Concretes containing two types of aggregate, crushed granite and crushed andesite from the Witwatersrand area, were studied in order to quantify the influence of aggregate stiffness and volume concentration on elastic properties. Representative paste and mortar mixes were extracted from the basic concrete mixes, and elastic properties of these materials, as well as of rock core specimens from the two aggregate types, were determined. The study involved correlations of concrete properties with predictions using various two-phase models based on micro-rheological principles. It was found that granite concretes conformed best with a model assuming no bond between paste and aggregate (the Series Model), while andesite concretes were best modelled by the Hobbs Model, which assumes full bonding between the phases.

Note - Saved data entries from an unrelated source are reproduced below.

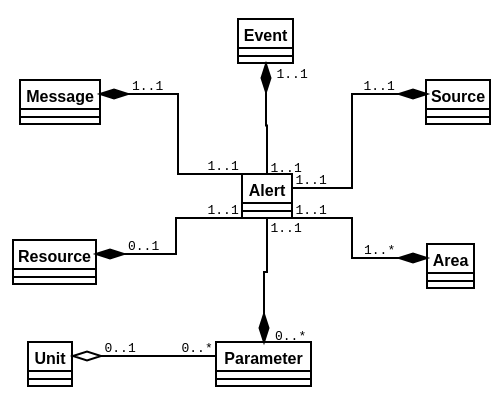
<!DOCTYPE html>
<html lang="en">
<head>
<meta charset="utf-8">
<title>Alert class diagram</title>
<style>
:root { --ink: #000; --paper: #fff; }
* { box-sizing: border-box; }
html, body { margin: 0; background: var(--paper); }
.diagram { position: relative; width: 504px; height: 404px; overflow: hidden; color: var(--ink); background: var(--paper); }
.connectors { position: absolute; inset: 0; display: block; }
.link { fill: none; stroke: var(--ink); stroke-width: 2; }
.diamond { stroke: var(--ink); stroke-width: 2; }
.composition { fill: var(--ink); }
.aggregation { fill: var(--paper); }
.multiplicity { font: 13px "Liberation Mono", monospace; fill: var(--ink); }
.class-box { position: absolute; display: grid; grid-template-rows: 27px 8px 8px; height: 46px; border: 2px solid var(--ink); background: var(--paper); }
.class-box h2 { margin: 0; padding-top: 1px; font: bold 16px/29px "Liberation Sans", sans-serif; text-align: center; white-space: nowrap; display: flex; justify-content: center; }
.attributes, .operations { border-top: 2px solid var(--ink); }
.event { left: 237px; top: 18px; width: 57px; }
.message { left: 19px; top: 79px; width: 82px; }
.source { left: 425px; top: 79px; width: 66px; }
.alert { left: 241px; top: 173px; width: 52px; }
.resource { left: 12px; top: 239px; width: 85px; }
.area { left: 426px; top: 243px; width: 49px; }
.unit { left: 27px; top: 341px; width: 46px; }
.parameter { left: 215px; top: 341px; width: 97px; }
</style>
</head>
<body>
<main class="diagram">
  <section class="class-box event"><h2>Event</h2><div class="attributes"></div><div class="operations"></div></section>
  <section class="class-box message"><h2>Message</h2><div class="attributes"></div><div class="operations"></div></section>
  <section class="class-box source"><h2>Source</h2><div class="attributes"></div><div class="operations"></div></section>
  <section class="class-box alert"><h2>Alert</h2><div class="attributes"></div><div class="operations"></div></section>
  <section class="class-box resource"><h2>Resource</h2><div class="attributes"></div><div class="operations"></div></section>
  <section class="class-box area"><h2>Area</h2><div class="attributes"></div><div class="operations"></div></section>
  <section class="class-box unit"><h2>Unit</h2><div class="attributes"></div><div class="operations"></div></section>
  <section class="class-box parameter"><h2>Parameter</h2><div class="attributes"></div><div class="operations"></div></section>

  <svg class="connectors" width="504" height="404" viewBox="0 0 504 404" role="img" aria-label="Relationships between the classes">
    <defs>
      <polygon id="diamond-across" points="0,0 14,-4.5 28,0 14,4.5"/>
      <polygon id="diamond-down" points="0,0 4.5,14 0,28 -4.5,14"/>
    </defs>
    <g class="link">
      <path d="M266 64V125.5H267V174"/>
      <path d="M100 94H178V174H242"/>
      <path d="M427 94H352V188H292"/>
      <path d="M96 254H176V218H242"/>
      <path d="M427 258H352V218H292"/>
      <path d="M267 218V272H264V342"/>
      <path d="M73 356H216"/>
    </g>
    <g class="diamond composition">
      <use href="#diamond-down" x="266" y="64"/>
      <use href="#diamond-across" x="100" y="94"/>
      <use href="#diamond-across" x="399" y="94"/>
      <use href="#diamond-across" x="96" y="254"/>
      <use href="#diamond-across" x="399" y="258"/>
      <use href="#diamond-down" x="264" y="314"/>
    </g>
    <use class="diamond aggregation" href="#diamond-across" x="73" y="356"/>
    <g class="multiplicity">
      <text x="276.500" y="78">1..1</text>
      <text x="132" y="90">1..1</text>
      <text x="363.500" y="90">1..1</text>
      <text x="207.500" y="170">1..1</text>
      <text x="270.500" y="172">1..1</text>
      <text x="295.500" y="184">1..1</text>
      <text x="207.500" y="214">1..1</text>
      <text x="295.500" y="214">1..1</text>
      <text x="270.500" y="232">1..1</text>
      <text x="128" y="250">0..1</text>
      <text x="364" y="254">1..*</text>
      <text x="275" y="340">0..*</text>
      <text x="104.500" y="352">0..1</text>
      <text x="181.500" y="352">0..*</text>
    </g>
  </svg>
</main>
</body>
</html>
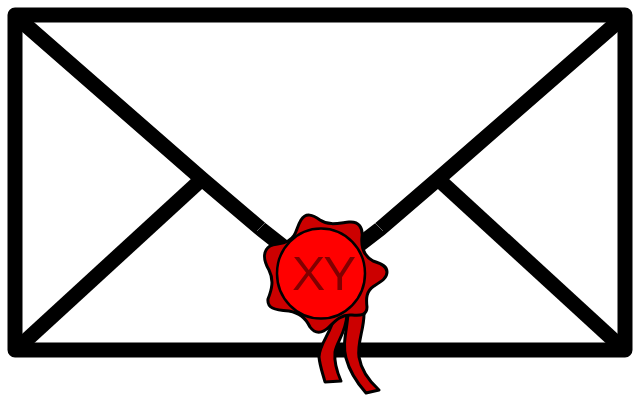
<!DOCTYPE html>
<html lang="en">
<head>
<meta charset="utf-8">
<title>Sealed envelope</title>
<style>
:root {
  --paper: #ffffff;
  --ink: #000000;
  --wax: #ff0000;
  --wax-rim: #cc0000;
  --monogram: #800000;
}
html, body { margin: 0; background: var(--paper); overflow: hidden; }
.envelope-art { display: block; width: 641px; height: 399px; }
.envelope { fill: var(--paper); stroke: var(--ink); stroke-width: 15; stroke-linejoin: round; }
.fold { fill: none; stroke: var(--ink); stroke-width: 15; }
.crease { stroke: var(--paper); stroke-width: 0.6; opacity: 0.6; }
.ribbon, .rim { fill: var(--wax-rim); stroke: var(--ink); stroke-width: 3; stroke-linejoin: round; }
.wax { fill: var(--wax); stroke: var(--ink); stroke-width: 2.5; }
.monogram { fill: var(--monogram); font: 45px "Open Sans", "DejaVu Sans", sans-serif; }
</style>
</head>
<body>
<svg class="envelope-art" viewBox="0 0 641 399" role="img" aria-label="Envelope closed with a red wax seal marked XY">
  <rect class="envelope" x="15" y="15" width="610" height="335"/>
  <g class="fold">
    <path d="M20 20L202 179L262 230L290 252"/>
    <path d="M620 20L438 179L380 229L350 252"/>
    <path d="M20 346L202 179"/>
    <path d="M620 346L438 179"/>
  </g>
  <g class="crease">
    <path d="M257 231L266 222"/>
    <path d="M374 222L383 231"/>
  </g>
  <g class="ribbon">
    <path d="M335 314C332 332 319 344 319 357C320 367 323 374 325 382L341 381C337 372 334 362 335 352C337 341 346 333 347 314Z"/>
    <path d="M348 314C347 330 342 344 346 358C350 373 358 384 366 393L379 390C369 381 361 369 359 357C357 342 364 330 364 314Z"/>
  </g>
  <path class="rim" d="M301 220C306 212 313 215 320 220C329 226 339 223 349 222C359 221 363 228 362 237C361 247 364 256 373 261C383 264 387 267 387 272C387 278 382 281 374 286C366 291 366 299 367 307C367 315 361 316 352 315C342 314 336 320 329 327C322 334 315 334 310 327C305 317 299 313 289 311C274 310 267 308 268 299C272 289 274 280 269 270C262 258 264 250 270 246C275 243 281 245 288 241C297 236 296 228 301 220Z"/>
  <ellipse class="wax" cx="321" cy="273.5" rx="44" ry="45"/>
  <text class="monogram" x="293" y="290" textLength="62" lengthAdjust="spacingAndGlyphs">XY</text>
</svg>
</body>
</html>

Regarding practical design, the tests have partially validated the recently introduced empirical expression in BS 8110, with Ko values of 19 GPa and 27 GPa being recommended for the particular granite and andesite aggregates respectively.
Investigation of a number of premature basecourse failures on roads throughout Southern Africa has shown that In nearly every case the plasticity index (PI) and the fines of the basecaurse material passing the 0,425 mm sieve (P425) exceeded the specification limits. In some cases the problems were built in, but in others the material degraded under traffic and in the presence of excess moisture to material that was incapable of functioning as a basecourse.
The hydraulic behaviour of compound channels is made complex by the interactions between main channel and floodplain flows. Oversimplified analysis can result in large errors in estimates of carrying capacities or flood levels. In this paper existing discharge computation methods were reviewed and new techniques were presented that were consistently more reliable than those in current use.